Karen Barad’s Meeting the Universe Half Way: Quantum Physics and the Entanglement of Matter and Meaning, Luciano Floridi’s The Philosophy of Information, and Bernard Stiegler’s Technics and Time, 1: The Fault of Epimetheus. These three thinkers demarcate approaches to STS, broadly conceived, and present novel ways of thinking about fundamental ontology, epistemology, in addition to arguing for the importance of seeing and confronting the ethical implications that follow from their respective theories. In all three thinkers we see the intertwinement of epistemology, ontology and ethics. For anyone not familiar, I’ve tried to provide a quick glance at these three theorists.
Barad is a theoretical physicist in the area of quantum mechanics. She is also adept in the traditions of post-structuralism, feminism, feminist philosophy of science, epistemology and ontology.
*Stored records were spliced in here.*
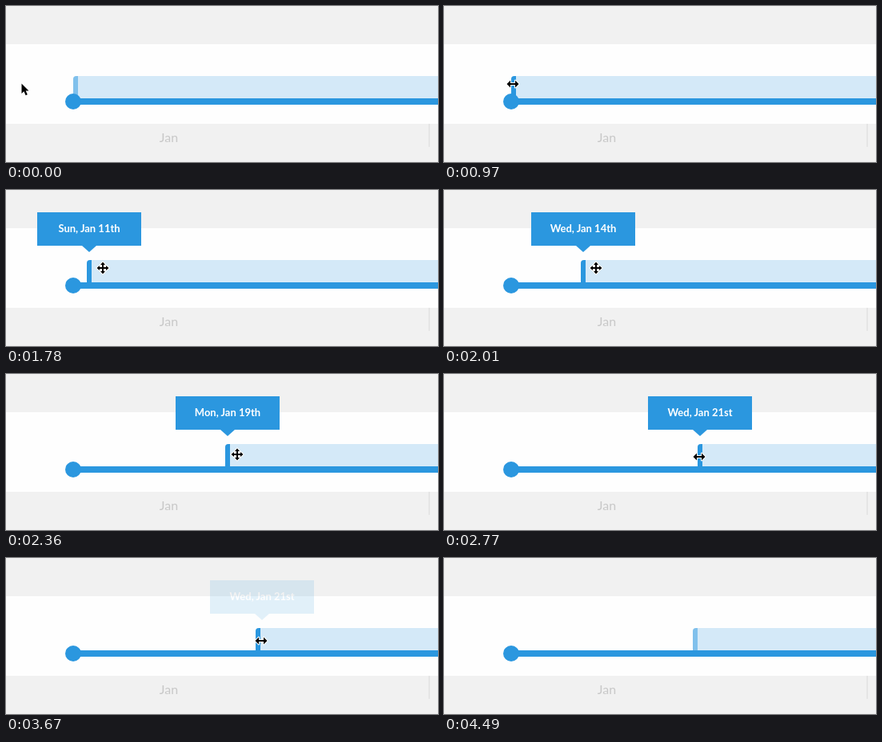
Write an HTML page that moves like this. It is 540 px wide and 196 px high and loops after 4760 ms.

```html
<!DOCTYPE html>
<html lang="en">
<head>
<meta charset="utf-8">
<title>Date range slider</title>
<style>
html, body { margin: 0; width: 100%; height: 100%; overflow: hidden; background: #f1f1f1; }
svg { display: block; width: 540px; height: 196px; }
text { font-family: Lato, "Open Sans", sans-serif; text-anchor: middle; }
.icon { fill: #000; stroke: #fff; stroke-width: 2; paint-order: stroke; stroke-linejoin: round; }
</style>
</head>
<body>
<svg viewBox="0 0 540 196">
  <rect width="540" height="196" fill="#f1f1f1"/>
  <rect y="48" width="540" height="100" fill="#fefefe"/>
  <rect x="528" y="148" width="2" height="29" fill="#e5e5e5"/>
  <text x="203.5" y="171" font-size="16" fill="#c8c8c8">Jan</text>
  <g id="range">
    <path d="M0 116V92a4 4 0 0 1 4-4H540V116Z" fill="#d4e9f8"/>
    <path id="grip" d="M0 116V92a4 4 0 0 1 4-4H6V116Z" fill="#2b97df"/>
  </g>
  <rect x="84" y="116" width="456" height="8" fill="#2b97df"/>
  <circle cx="84" cy="120" r="10" fill="#2b97df"/>
  <g id="tip">
    <path d="M-65 28H65V70H9L0 78L-9 70H-65Z" fill="#2b97df"/>
    <text id="date" y="53" font-size="13" font-weight="700" fill="#fff"></text>
  </g>
  <g id="cursor">
    <path id="arrow" class="icon" d="M.5 .5V13L3.4 10.3L5.6 15.2L7.8 14.2L5.7 9.5H9.5Z"/>
    <path id="resize" class="icon" d="M-7.5 0L-3-4.5V-1H3V-4.5L7.5 0L3 4.5V1H-3V4.5Z"/>
    <path id="move" class="icon" d="M0-7.5L3-4H1V-1H4V-3L7.5 0L4 3V1H1V4H3L0 7.5L-3 4H-1V1H-4V3L-7.5 0L-4-3V-1H-1V-4H-3Z"/>
  </g>
</svg>
<script>
const LOOP = 4760, START = 84, DAY = 20.64, SNAPPED = 311;
const DAYS = ["Sun", "Mon", "Tue", "Wed", "Thu", "Fri", "Sat"];
const $ = id => document.getElementById(id);
const clamp = p => Math.min(1, Math.max(0, p));
const mix = (a, b, p) => a + (b - a) * p;
const ramp = (t, a, b) => clamp((t - a) / (b - a));
const swing = p => 0.5 - Math.cos(p * Math.PI) / 2;

// Bursts of screen updates: first time, last time, count
const BURSTS = [
  [350, 850, 10], [970, 1260, 6], [1420, 1420, 1], [1780, 2300, 10],
  [2360, 2770, 8], [3490, 3790, 6], [4200, 4490, 5]
];

// Time of the latest screen update
function held(t) {
  let last = 0;
  for (const [from, to, count] of BURSTS) {
    if (t < from) break;
    const gap = (to - from) / (count - 1) || 1;
    last = from + gap * Math.min(count - 1, Math.floor((t - from) / gap + 0.05));
  }
  return last;
}

// Left edge of the dragged grip: steady pull, then slowing down
function dragX(t) {
  if (t < 2300) return mix(START, 257, ramp(t, 1722, 2300));
  return mix(257, 317, 1 - Math.pow(1 - ramp(t, 2300, 2740), 2.2));
}

function pointer(t, x) {
  if (t < 900) {
    const p = swing(ramp(t, 300, 850));
    const px = mix(19, 86, p);
    return { x: px, y: mix(97, 98, p), icon: px < START ? "arrow" : "resize" };
  }
  if (t < 4150) {
    const px = dragX(t + 58) + 2;
    return { x: px, y: mix(98, 104, ramp(t, 2011, 2700)), icon: px - x > 9 ? "move" : "resize" };
  }
  if (t > 4450) return { x: 0, y: 0, icon: "" };
  const p = Math.pow(ramp(t, 4140, 4417), 1.3);
  const y = mix(104, 167, p);
  return { x: mix(319, 436, p), y, icon: y < 116 ? "move" : "arrow" };
}

function label(x) {
  const d = 10 + Math.round((x - START) / DAY);
  const end = d === 21 ? "st" : "th";
  return `${DAYS[(d + 3) % 7]}, Jan ${d}${end}`;
}

function place(id, x, y = 0) {
  $(id).setAttribute("transform", `translate(${Math.round(x)} ${Math.round(y)})`);
}

function draw(time) {
  const t = held(time);
  const x = dragX(t);
  place("range", mix(x, SNAPPED, t < 3000 ? 0 : swing(ramp(t, 3440, 3740))));
  const hover = ramp(t, 700, 850) - ramp(t, 4150, 4450);
  $("grip").setAttribute("opacity", mix(0.5, 1, hover));

  place("tip", x + 3);
  $("tip").setAttribute("opacity", swing(ramp(t, 985, 1270)) - swing(ramp(t, 3440, 3740)));
  $("date").textContent = label(x);

  const c = pointer(t, x);
  place("cursor", c.x, c.y);
  for (const id of ["arrow", "resize", "move"]) {
    $(id).style.display = id === c.icon ? "" : "none";
  }
}

const began = performance.now();
function tick() {
  draw((performance.now() - began) % LOOP);
  requestAnimationFrame(tick);
}
tick();
</script>
</body>
</html>
```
Barad’s work builds off of Neils Bohr’s “philosophy-physics” and has implications for how we make sense of the concepts of agency, realism, identity, difference, meaning and materialism just to name a few. Her concept of “intra-action” as the creation of a coherence of forces that give rise to matter and meaning has been influential for a number of theorists. She is also explicitly concerned with the place of ethics in science and philosophy and she argues that ethical life cannot be separated from them.
Floridi is rooted in the analytic philosophies of logics, maths and formal epistemologies. He works primarily from within the computational/information theoretic approaches. Arguably, according to Floridi, we’re experiencing a paradigm shift in philosophy and the sciences, wherein the formal application of the concept of information is revolutionizing not only our epistemic landscape but also the ontological structure of reality, i.e. we are having to reconceptualize not only matter and energy but also fundamental ontological categories like subject and object. He wants to emphasize the importance of philosophy as conceptual generation, and to formalize a system that tracks epistemologically across different registers or shifting granulations of analysis based on the ideas of levels of abstraction and gradients of abstraction.
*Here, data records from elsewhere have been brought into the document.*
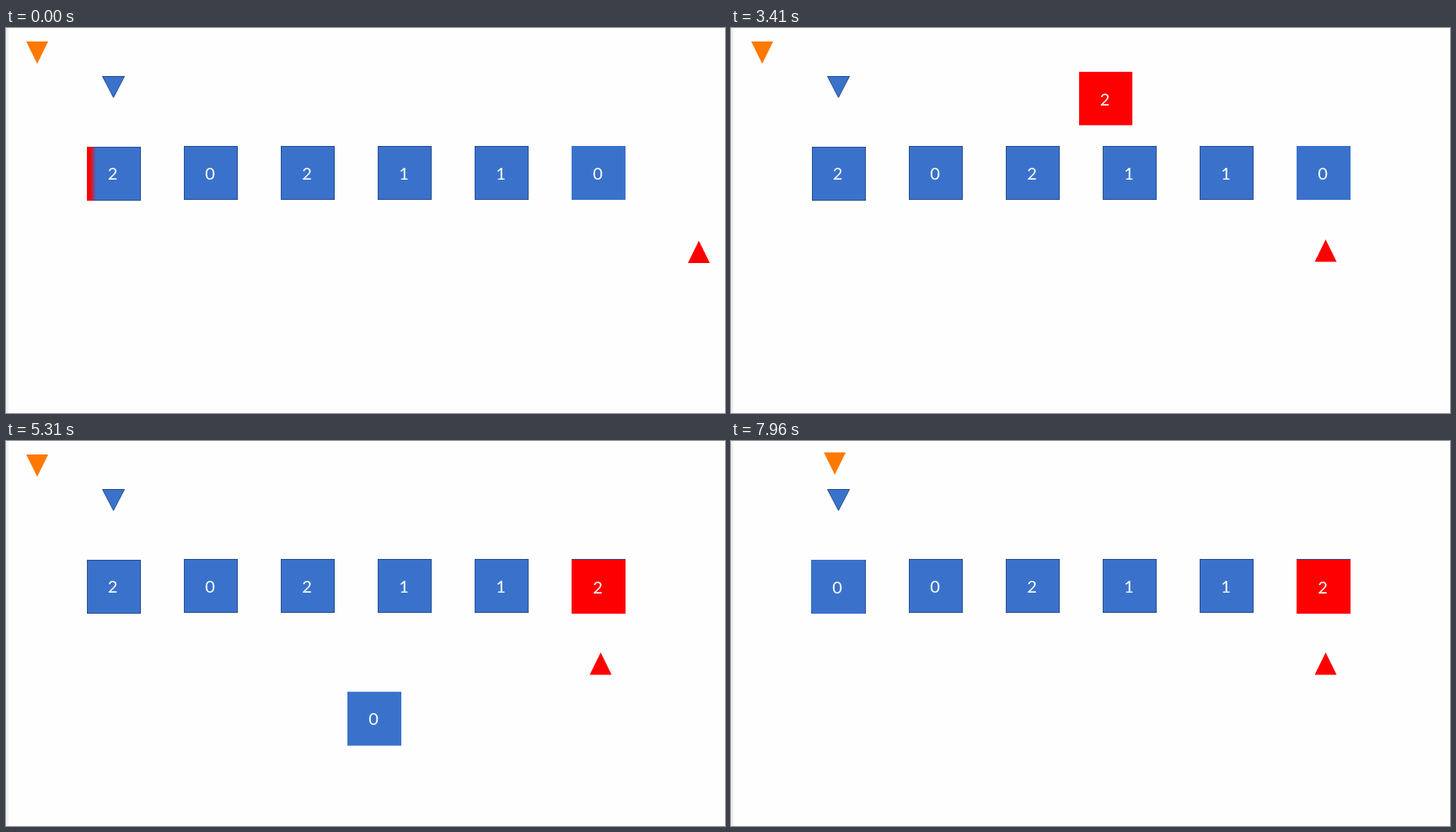
Animation, 853 px wide and 457 px high, one loop 8 s. Source, as an HTML page:

```html
<!DOCTYPE html>
<html lang="en">
<head>
<meta charset="utf-8">
<title>Swapping tiles</title>
<style>
  html, body { margin: 0; width: 100%; height: 100%; overflow: hidden; background: #fefefe; }
  svg { display: block; width: 853px; height: 457px; }
  text { font: 20px Lato, "Open Sans", sans-serif; fill: #fff; text-anchor: middle; }
  .tile { fill: #3a72cb; }
  .outlined { stroke: #2a5190; stroke-width: 1; }
  .red { fill: #f00; }
</style>
</head>
<body>
<svg id="stage" viewBox="0 0 853 457">
  <defs>
    <linearGradient id="softEdge" gradientUnits="userSpaceOnUse" x1="-7" x2="0" y1="0" y2="0">
      <stop offset="0" stop-color="#fff"/>
      <stop offset="1" stop-color="#000"/>
    </linearGradient>
    <mask id="wipe" maskUnits="userSpaceOnUse" x="0" y="0" width="64" height="64">
      <rect width="64" height="64" fill="url(#softEdge)"/>
    </mask>
  </defs>
  <rect width="3" height="457" fill="#f0f0f0"/>
  <g id="row"></g>
  <path id="orangeMark" d="M24 16H50L37 42.5Z" fill="#ff7800"/>
  <path class="tile outlined" d="M114.5 57.5H140.5L127.5 82.5Z"/>
  <path id="redMark" class="red" d="M822 252.5L835 279H809Z"/>
  <g id="redTile">
    <g mask="url(#wipe)">
      <rect class="red" width="64" height="64"/>
      <text x="31" y="39.7">2</text>
    </g>
  </g>
  <g id="blueTile">
    <rect class="tile" width="64" height="64"/>
    <text x="31" y="39.7">0</text>
  </g>
</svg>
<script>
const LOOP = 8000;
const SVG_NS = "http://www.w3.org/2000/svg";
const byId = id => document.getElementById(id);

byId("row").innerHTML = [2, 0, 2, 1, 1, 0].map((digit, i) => {
  const x = 96 + 115 * i, y = i ? 140 : 141;
  return `<g transform="translate(${x} ${y})">
    <rect class="tile outlined" x=".5" y=".5" width="63" height="63"/>
    <text x="${i ? 31 : 30.5}" y="${i ? 40 : 39.2}">${digit}</text></g>`;
}).join("");

const makePath = d => {
  const path = document.createElementNS(SVG_NS, "path");
  path.setAttribute("d", d);
  return path;
};

// Straight flanks joined by a rounded crown of the given height.
function arc(x0, y0, x1, y1, height) {
  const at = (u, v) => `${x0 + (x1 - x0) * u} ${y0 + (y1 - y0) * u + height * v}`;
  return makePath(`M${at(0, 0)}L${at(.268, .741)}C${at(.324, .91)} ${at(.408, 1)} ${at(.5, 1)}` +
    `C${at(.592, 1)} ${at(.676, .91)} ${at(.732, .741)}L${at(1, 0)}`);
}
const line = (dx, dy) => makePath(`M0 0L${dx} ${dy}`);

const ease = p => p < .5 ? 4 * p ** 3 : 1 - 4 * (1 - p) ** 3;
const clamp = p => Math.min(1, Math.max(0, p));

const moves = [
  { id: "redMark", start: 390, span: 2180, path: line(-116.5, -1.5) },
  { id: "redTile", start: 2378, span: 2000, path: arc(96, 141, 671, 141, -90) },
  { id: "blueTile", start: 4250, span: 2170, path: arc(671, 140, 95, 141, 158) },
  { id: "orangeMark", start: 6310, span: 2000, path: line(88, -2.5) }
].map(m => ({ ...m, node: byId(m.id), length: m.path.getTotalLength() }));

function draw(t) {
  for (const { node, start, span, path, length } of moves) {
    const { x, y } = path.getPointAtLength(length * ease(clamp((t - start) / span)));
    node.setAttribute("transform", `translate(${x} ${y})`);
  }
  const edge = 71 * clamp((t + 75) / 500);
  byId("softEdge").setAttribute("gradientTransform", `translate(${edge} 0)`);
}

const begin = performance.now();
function tick() {
  draw((performance.now() - begin) % LOOP);
  requestAnimationFrame(tick);
}
tick();
</script>
</body>
</html>
```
Stiegler is rooted in the continental traditions of Heideggerian phenomenology and Derridean deconstruction. Through the lenses of french theorists Bertrand Gille, Gilbert Simondon and Andre Leori-Gourhan, all important thinkers in the philosophy of technology, Stiegler is interested in understanding the development of technics (tools and techniques) and in situating technics at the origin of a temporal structure of retention and protention specific to the genesis of the human. In other words, memory and externalized devices that transcend the life of the designer are the repositories that give shape to a future that is not yet and form the background conditions of inhabitants who in their turn anticipate and engineer a projected future.